Sarah Volkman


Name: Sarah Volkman
Hometown: Newtown, PA
School: Columbia University
Host Organization: City of Long Branch Housing Authority

Q: Why did you join EDF Climate Corps?
A:  This fellowship is a great opportunity to gain professional experience in energy efficiency, which I see as the nuts and bolts of sustainability. I’m pursing a Master’s degree in Sustainability Management, so, overall, EDF Climate Corps is completely in line with my career aspirations. And as someone who is dedicating my career to improving the environment, one of the really compelling aspects of EDF Climate Corps for me is the collective impact that all the fellows working on projects this summer throughout the country are able to have in curbing climate change.

Q: What are you working on this summer?
A: I’m reviewing and evaluating an existing energy performance contract for seven housing complexes owned by the Asbury Park Housing Authority, which is recently under management by the City of Long Branch Housing Authority. I’m also recommending suggestions for a second phase of the project.

Q: What is one thing you’ve learned this summer?
A: I’ve learned a lot about the intricacies of public housing policy, and it’s been really interesting to see first-hand the need and potential for energy efficiency projects within the facilities.

Q: What is the best advice you’ve received?
A: An alumnus of EDF Climate Corps advised me to really dig in at my host organization and not to be afraid of thinking outside the box in terms of the scope of my project. He told me to use being an outsider to my advantage – and look for the organization’s needs from a perspective that they probably wouldn’t have internally.

Q: What has been the best part for you about working at the City of Long Branch Housing Authority?
A: The organization is in such a critical moment, transitioning to managing another housing authority, that there’s really a need for the work I’m doing. It’s rewarding to be able to make a difference that wouldn’t have happened otherwise.

Kaity Goldsmith


Name:  Kaity Goldsmith
Hometown: Cambridge, MA
School: Portland State University
Host Organization: Knox County Housing Authority

Q: What is an interesting fact about you?
A: I assistant-led an AmeriCorps trail crew to construct parts of the Continental Divide Trail in Colorado and Wyoming.

Q: What are you working on this summer?
A: The most significant project is setting up an automated energy tracking dashboard. Once that is in place the Housing Authority can progressively benchmark the retrofits and upgrades they are performing, and ultimately track progress towards their 25 percent energy reduction goals in their SPI/HUD Green Accreditation plan.
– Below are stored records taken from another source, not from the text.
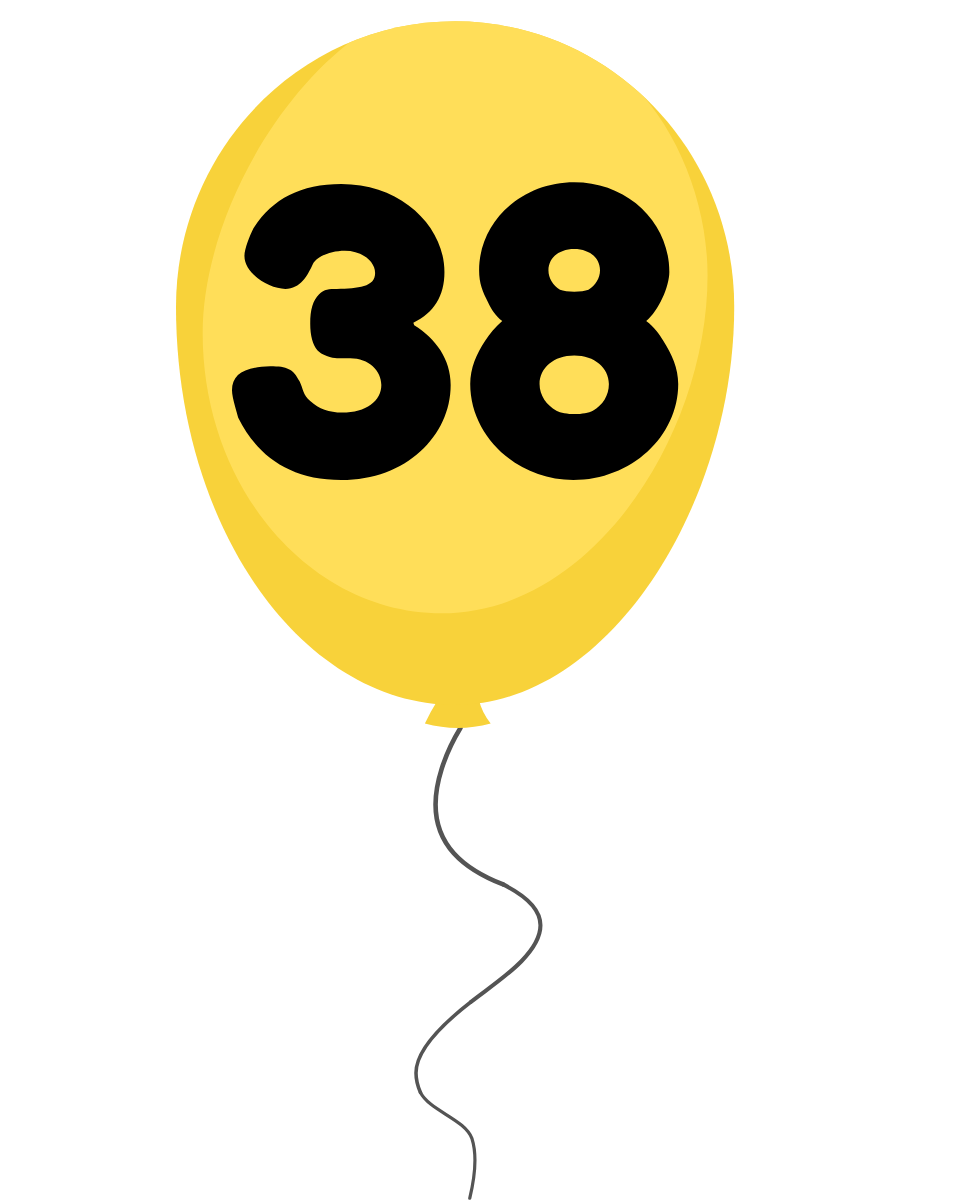
<!DOCTYPE html>
<html lang="en">
<head>
<meta charset="utf-8">
<meta name="viewport" content="width=960">
<title>38 balloon</title>
<style>
  :root {
    --paper: #ffffff;
    --balloon-shade: #f8d23a;
    --balloon-light: #ffde59;
    --numeral: #000000;
    --string: #545454;
  }
  * { margin: 0; padding: 0; box-sizing: border-box; }
  html, body { width: 960px; height: 1200px; overflow: hidden; background: var(--paper); }
  .balloon-card { display: block; width: 960px; height: 1200px; }
  .shade { fill: var(--balloon-shade); }
  .light { fill: var(--balloon-light); }
  .numerals { fill: var(--numeral); fill-rule: evenodd; }
  .string { fill: none; stroke: var(--string); stroke-linecap: round; stroke-linejoin: round; }
</style>
</head>
<body>
<main>
  <svg class="balloon-card" viewBox="0 0 1080 1350" role="img" aria-label="Yellow balloon with the number 38">
    <defs>
      <path id="balloon-body" d="M512 24C339 24 198 168 198 345C198 592 339 793 512 793C685 793 826 567 826 345C826 168 685 24 512 24Z"/>
      <clipPath id="inside-balloon"><use href="#balloon-body"/></clipPath>
    </defs>

    <g class="string">
      <path stroke-width="5.2" d="M518 819C499 850 490 882 490 905C490 950 520 977 566 995"/>
      <path stroke-width="4.6" d="M566 995C594 1009 608 1025 608 1041C608 1075 555 1107 530 1127"/>
      <path stroke-width="4" d="M530 1127C490 1158 468 1184 468 1207C468 1214 470 1222 473 1229"/>
      <path stroke-width="3.6" d="M473 1229C484 1250 523 1259 531 1281C537 1300 534 1325 528.500 1348"/>
    </g>

    <g class="balloon">
      <path class="shade" d="M491 788H539Q542 801 552 814Q515 824 478 814Q484 801 491 790Z"/>
      <use class="shade" href="#balloon-body"/>
      <path class="light" clip-path="url(#inside-balloon)" d="M398 44C300 118 228 260 228 375C228 550 350 690 497 690C665 690 796 490 796 310C796 225 760 140 705 88V0H398Z"/>
    </g>

    <g class="numerals">
      <path id="numeral-three" d="M275 288C275 280 281 265 285 257C306 224 338 207 384 207C452 207 500 255 500 306C500 333 488 352 465 363L466 366C490 381 507 404 507 433C507 490 457 540 384 540C325 540 289 512 268 470C267 465 261 448 261 439C261 421 275 413 304 412C323 412 330 415 337 429C341 437 341 445 349 451C359 460 370 464 385 464C412 464 429 451 429 433C429 417 415 403 394 403H379C374 403 361 399 357 394C352 388 349 378 349 364C349 348 352 338 359 331C365 325 370 325 379 325C403 324 422 323 422 307C422 294 407 282 388 282C371 282 356 289 352 297C346 310 338 325 321 325C303 325 275 308 275 288Z"/>
      <path id="numeral-eight" d="M646 205C706 205 753 250 753 306C753 322 741 350 727 361C736 368 742 376 746 383C756 399 763 414 763 432C763 491 710 540 645 540C581 540 529 490 529 432C529 414 536 398 546 383C551 375 557 368 565 361C557 355 553 348 549 340C543 328 539 319 539 304C539 249 587 205 646 205Z
        M646 280C629 280 617 290 617 304C617 313 622 321 630 326C637 329 655 329 662 326C670 321 675 313 675 304C675 290 663 280 646 280Z
        M646 400C623 400 607 414 607 432C607 445 615 456 626 462C635 467 658 467 667 462C678 456 685 445 685 432C685 414 669 400 646 400Z"/>
    </g>
  </svg>
</main>
</body>
</html>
Q: What is one thing you’ve learned this summer?
A: I’m definitely learning about the intricacies of working within a government agency, what it requires and how it operates.

Q: What has been the best part for you about working at the Knox County Housing Authority?
A:  Gaining an understanding of how these policies at the federal level play out on the ground. It’s been interesting to understand that dynamic.

Q: What is the mark you want to leave on the world?
A:  I want to enact policy and management practice that produce pragmatic results on the environmental issues that are plaguing the world at this moment. I want to be a piece in that puzzle.


This post is a part of our "Interviews with Tomorrow's Leaders" series. Stay tuned for more interviews with our 2013 EDF Climate Corps fellows!

About EDF Climate Corps
EDF Climate Corps ( taps the talents of tomorrow’s leaders to save energy, money and the environment by placing specially-trained EDF fellows in companies, cities and universities as dedicated energy problem solvers. Working with hundreds of leading organizations, EDF Climate Corps has found an average of $1 million in energy savings for each participant. For more information, visit Read our blog at Follow us on Twitter at and on Facebook at